### Exercise aim:
Please find every line of the listing below where "with" occurs and copy it.

-- -- --

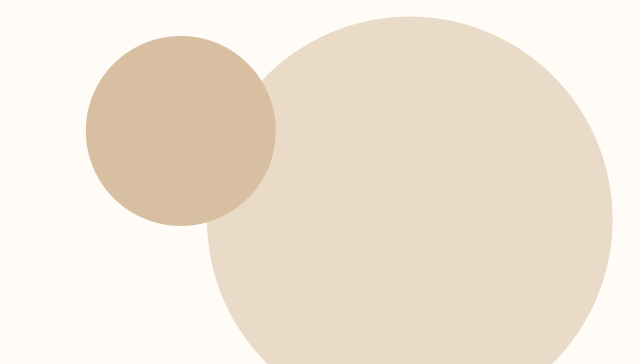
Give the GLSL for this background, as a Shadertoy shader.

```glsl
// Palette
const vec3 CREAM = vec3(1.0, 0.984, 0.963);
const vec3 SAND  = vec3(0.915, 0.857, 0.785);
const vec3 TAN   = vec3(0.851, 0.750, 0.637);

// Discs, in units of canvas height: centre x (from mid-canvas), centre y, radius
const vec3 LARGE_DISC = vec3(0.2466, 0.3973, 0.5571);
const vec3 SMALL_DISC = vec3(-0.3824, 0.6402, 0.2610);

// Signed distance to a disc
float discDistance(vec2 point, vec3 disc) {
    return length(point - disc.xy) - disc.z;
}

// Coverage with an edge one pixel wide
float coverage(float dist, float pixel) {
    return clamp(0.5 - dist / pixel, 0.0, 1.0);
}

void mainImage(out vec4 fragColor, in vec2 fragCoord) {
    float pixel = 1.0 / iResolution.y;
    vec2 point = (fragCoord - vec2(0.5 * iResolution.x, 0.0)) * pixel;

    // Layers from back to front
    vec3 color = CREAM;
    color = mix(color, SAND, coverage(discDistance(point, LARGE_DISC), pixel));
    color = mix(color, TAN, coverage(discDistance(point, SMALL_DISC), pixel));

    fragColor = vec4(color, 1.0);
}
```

-- -- --

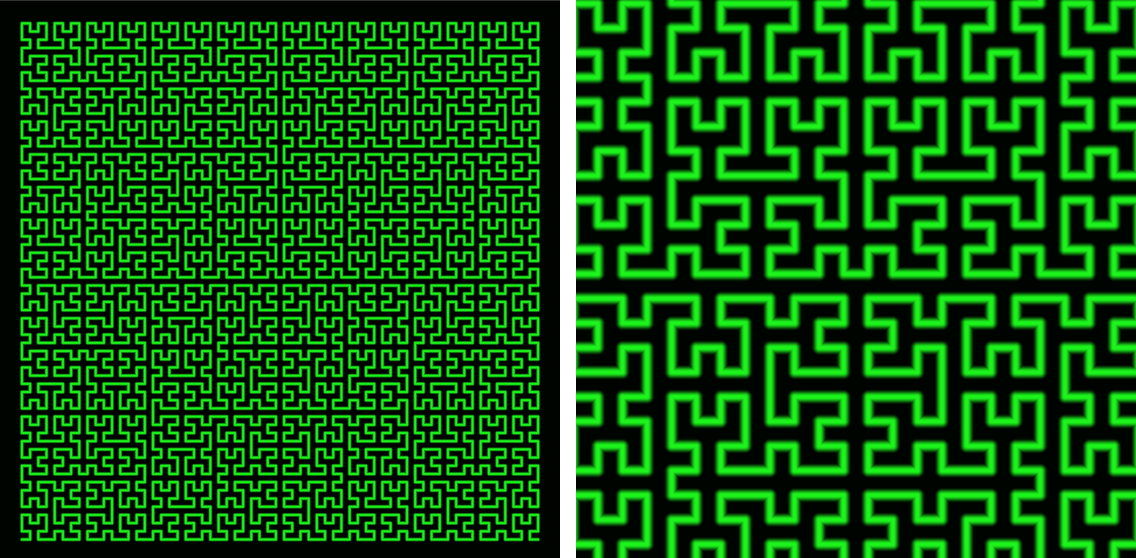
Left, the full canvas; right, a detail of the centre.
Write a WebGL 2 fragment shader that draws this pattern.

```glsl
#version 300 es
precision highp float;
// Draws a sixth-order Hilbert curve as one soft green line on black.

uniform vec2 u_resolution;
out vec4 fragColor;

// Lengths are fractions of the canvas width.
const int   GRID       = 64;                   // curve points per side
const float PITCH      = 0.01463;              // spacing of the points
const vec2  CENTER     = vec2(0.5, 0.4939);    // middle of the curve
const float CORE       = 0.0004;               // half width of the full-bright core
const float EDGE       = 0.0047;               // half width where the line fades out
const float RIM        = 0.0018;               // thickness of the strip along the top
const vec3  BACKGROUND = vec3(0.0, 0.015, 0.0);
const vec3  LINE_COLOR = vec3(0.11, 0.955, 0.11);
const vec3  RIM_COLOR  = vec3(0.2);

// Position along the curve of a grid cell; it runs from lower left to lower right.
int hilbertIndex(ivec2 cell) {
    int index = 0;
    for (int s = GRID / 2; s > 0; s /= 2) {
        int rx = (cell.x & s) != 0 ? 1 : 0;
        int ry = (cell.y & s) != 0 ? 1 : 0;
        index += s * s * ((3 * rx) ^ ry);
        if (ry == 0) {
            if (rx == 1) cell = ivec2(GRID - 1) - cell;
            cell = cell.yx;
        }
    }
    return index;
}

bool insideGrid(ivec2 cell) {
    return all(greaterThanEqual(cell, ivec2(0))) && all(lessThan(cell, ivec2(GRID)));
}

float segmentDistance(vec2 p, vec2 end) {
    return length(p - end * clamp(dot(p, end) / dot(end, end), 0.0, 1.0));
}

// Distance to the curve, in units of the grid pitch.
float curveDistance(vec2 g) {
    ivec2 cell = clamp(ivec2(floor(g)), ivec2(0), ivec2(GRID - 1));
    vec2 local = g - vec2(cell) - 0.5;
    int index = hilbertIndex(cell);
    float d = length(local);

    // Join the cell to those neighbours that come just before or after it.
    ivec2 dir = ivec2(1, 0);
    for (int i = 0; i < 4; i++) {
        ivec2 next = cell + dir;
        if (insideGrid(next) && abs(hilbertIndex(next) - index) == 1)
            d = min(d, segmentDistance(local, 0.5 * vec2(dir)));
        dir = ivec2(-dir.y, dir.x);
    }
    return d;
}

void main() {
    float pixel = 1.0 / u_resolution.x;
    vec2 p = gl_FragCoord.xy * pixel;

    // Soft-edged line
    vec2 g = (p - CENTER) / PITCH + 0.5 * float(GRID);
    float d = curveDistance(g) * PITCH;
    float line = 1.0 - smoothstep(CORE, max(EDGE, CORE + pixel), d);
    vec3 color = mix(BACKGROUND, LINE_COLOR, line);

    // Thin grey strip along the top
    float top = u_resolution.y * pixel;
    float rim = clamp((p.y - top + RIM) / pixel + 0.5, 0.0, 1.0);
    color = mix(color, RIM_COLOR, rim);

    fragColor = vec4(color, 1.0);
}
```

-- -- --

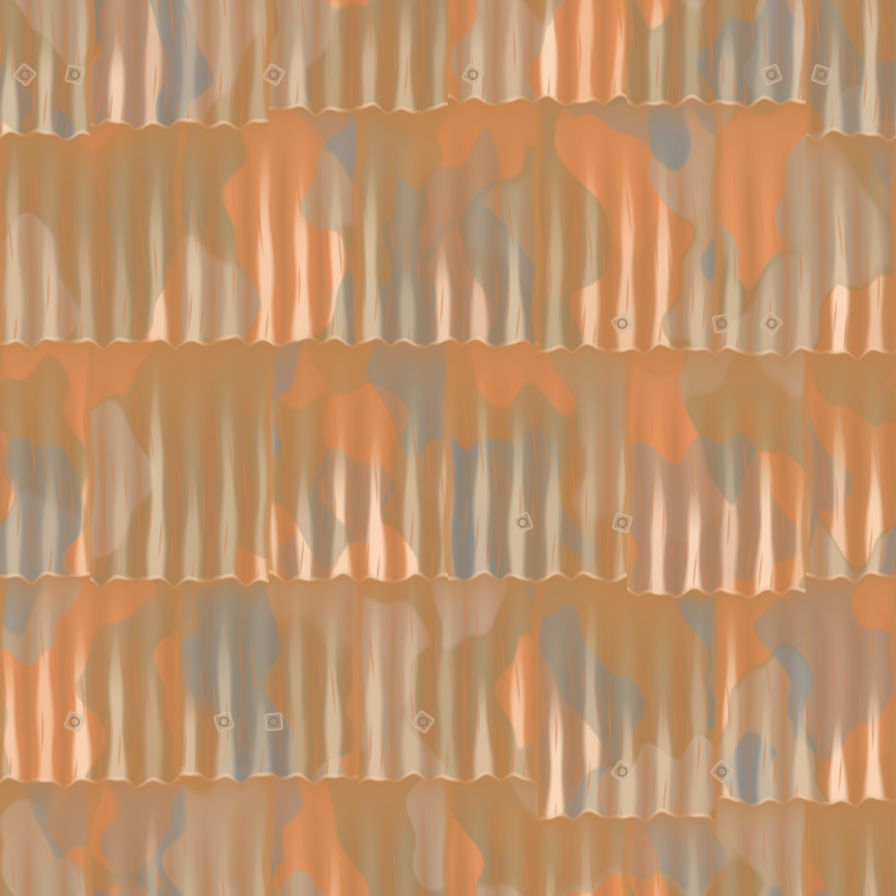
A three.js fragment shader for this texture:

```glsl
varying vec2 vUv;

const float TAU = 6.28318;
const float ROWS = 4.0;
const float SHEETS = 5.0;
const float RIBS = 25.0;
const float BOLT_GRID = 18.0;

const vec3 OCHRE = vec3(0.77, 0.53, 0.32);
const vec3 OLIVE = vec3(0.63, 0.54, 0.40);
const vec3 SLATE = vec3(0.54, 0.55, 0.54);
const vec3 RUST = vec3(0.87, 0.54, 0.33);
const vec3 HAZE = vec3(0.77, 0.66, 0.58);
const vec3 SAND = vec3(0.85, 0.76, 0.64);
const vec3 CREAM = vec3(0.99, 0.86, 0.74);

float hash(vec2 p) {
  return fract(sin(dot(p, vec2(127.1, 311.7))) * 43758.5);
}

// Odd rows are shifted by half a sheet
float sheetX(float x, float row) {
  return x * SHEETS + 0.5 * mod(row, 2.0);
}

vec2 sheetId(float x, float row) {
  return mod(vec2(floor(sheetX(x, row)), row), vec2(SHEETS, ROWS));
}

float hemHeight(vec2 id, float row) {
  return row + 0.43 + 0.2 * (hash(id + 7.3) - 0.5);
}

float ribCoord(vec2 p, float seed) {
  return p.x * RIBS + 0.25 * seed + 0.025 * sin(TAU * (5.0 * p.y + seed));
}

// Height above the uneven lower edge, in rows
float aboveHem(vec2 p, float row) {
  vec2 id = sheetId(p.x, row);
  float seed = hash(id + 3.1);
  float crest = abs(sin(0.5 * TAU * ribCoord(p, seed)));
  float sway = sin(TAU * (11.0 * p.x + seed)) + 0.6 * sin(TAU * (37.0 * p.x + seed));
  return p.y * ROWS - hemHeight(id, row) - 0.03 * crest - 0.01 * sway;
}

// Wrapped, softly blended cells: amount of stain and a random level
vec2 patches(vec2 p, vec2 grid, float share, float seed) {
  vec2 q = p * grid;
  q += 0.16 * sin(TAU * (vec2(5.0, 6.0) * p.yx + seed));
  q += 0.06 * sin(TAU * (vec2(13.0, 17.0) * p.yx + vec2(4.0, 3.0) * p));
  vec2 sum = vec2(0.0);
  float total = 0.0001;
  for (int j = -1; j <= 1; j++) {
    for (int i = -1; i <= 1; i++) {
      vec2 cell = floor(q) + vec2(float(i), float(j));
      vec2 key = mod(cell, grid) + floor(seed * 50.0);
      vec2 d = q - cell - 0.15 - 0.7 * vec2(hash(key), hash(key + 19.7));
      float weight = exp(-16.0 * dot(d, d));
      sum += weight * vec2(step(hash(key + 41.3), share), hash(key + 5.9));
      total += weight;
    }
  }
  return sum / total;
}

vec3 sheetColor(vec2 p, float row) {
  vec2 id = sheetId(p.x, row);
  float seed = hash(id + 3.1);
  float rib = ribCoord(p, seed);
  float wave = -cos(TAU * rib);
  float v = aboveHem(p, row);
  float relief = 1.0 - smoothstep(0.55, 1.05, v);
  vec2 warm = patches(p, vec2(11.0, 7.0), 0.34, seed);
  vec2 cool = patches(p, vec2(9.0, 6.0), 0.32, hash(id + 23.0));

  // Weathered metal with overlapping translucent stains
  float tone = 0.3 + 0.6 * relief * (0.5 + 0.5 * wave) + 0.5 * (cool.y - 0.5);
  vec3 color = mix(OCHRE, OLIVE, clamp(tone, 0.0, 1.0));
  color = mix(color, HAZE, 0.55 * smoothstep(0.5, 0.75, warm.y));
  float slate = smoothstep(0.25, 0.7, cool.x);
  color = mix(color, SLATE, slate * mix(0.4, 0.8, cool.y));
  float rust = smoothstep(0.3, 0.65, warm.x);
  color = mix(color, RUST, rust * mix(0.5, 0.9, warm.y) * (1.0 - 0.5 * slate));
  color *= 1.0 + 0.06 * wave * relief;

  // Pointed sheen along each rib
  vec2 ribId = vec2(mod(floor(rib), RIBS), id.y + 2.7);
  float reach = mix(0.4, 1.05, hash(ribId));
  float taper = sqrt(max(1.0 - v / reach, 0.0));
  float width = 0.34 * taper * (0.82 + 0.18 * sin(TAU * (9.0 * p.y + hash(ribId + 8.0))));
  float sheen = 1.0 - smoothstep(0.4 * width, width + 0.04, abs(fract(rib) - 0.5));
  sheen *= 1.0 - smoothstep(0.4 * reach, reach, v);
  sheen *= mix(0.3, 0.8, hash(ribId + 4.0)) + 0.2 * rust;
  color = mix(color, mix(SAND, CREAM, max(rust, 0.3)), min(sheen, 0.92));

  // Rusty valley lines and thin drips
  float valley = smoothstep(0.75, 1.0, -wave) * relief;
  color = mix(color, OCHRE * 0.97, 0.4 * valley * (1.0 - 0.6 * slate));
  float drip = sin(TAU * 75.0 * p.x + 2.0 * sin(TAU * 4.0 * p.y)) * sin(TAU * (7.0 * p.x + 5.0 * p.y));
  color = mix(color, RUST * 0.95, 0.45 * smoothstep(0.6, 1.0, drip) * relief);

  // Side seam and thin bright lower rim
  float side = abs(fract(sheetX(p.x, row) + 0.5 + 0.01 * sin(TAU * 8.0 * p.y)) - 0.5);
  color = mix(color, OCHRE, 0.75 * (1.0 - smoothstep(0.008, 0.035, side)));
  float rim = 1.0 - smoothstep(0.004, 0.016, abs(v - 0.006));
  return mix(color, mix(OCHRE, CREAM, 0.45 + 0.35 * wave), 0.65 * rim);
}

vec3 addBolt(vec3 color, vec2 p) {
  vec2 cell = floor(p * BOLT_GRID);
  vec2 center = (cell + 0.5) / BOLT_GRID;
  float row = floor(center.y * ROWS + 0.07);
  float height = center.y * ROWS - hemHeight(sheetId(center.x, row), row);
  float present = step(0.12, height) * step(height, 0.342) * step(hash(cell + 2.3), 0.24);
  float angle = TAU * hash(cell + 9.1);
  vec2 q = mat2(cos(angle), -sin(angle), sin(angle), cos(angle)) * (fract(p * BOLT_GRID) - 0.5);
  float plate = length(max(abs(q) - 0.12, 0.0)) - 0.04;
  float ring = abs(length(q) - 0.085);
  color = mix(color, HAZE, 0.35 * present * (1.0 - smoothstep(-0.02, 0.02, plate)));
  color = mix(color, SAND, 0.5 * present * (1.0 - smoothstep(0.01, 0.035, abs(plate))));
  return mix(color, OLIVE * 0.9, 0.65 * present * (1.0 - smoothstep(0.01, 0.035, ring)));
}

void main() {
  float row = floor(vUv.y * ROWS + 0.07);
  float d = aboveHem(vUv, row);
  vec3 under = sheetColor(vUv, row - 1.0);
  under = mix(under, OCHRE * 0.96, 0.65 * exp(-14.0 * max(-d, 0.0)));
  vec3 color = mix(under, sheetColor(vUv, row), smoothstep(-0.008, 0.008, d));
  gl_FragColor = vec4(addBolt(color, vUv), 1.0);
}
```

-- -- --

### Result of the exercise:
// Coverage with an edge one pixel wide
  // Weathered metal with overlapping translucent stains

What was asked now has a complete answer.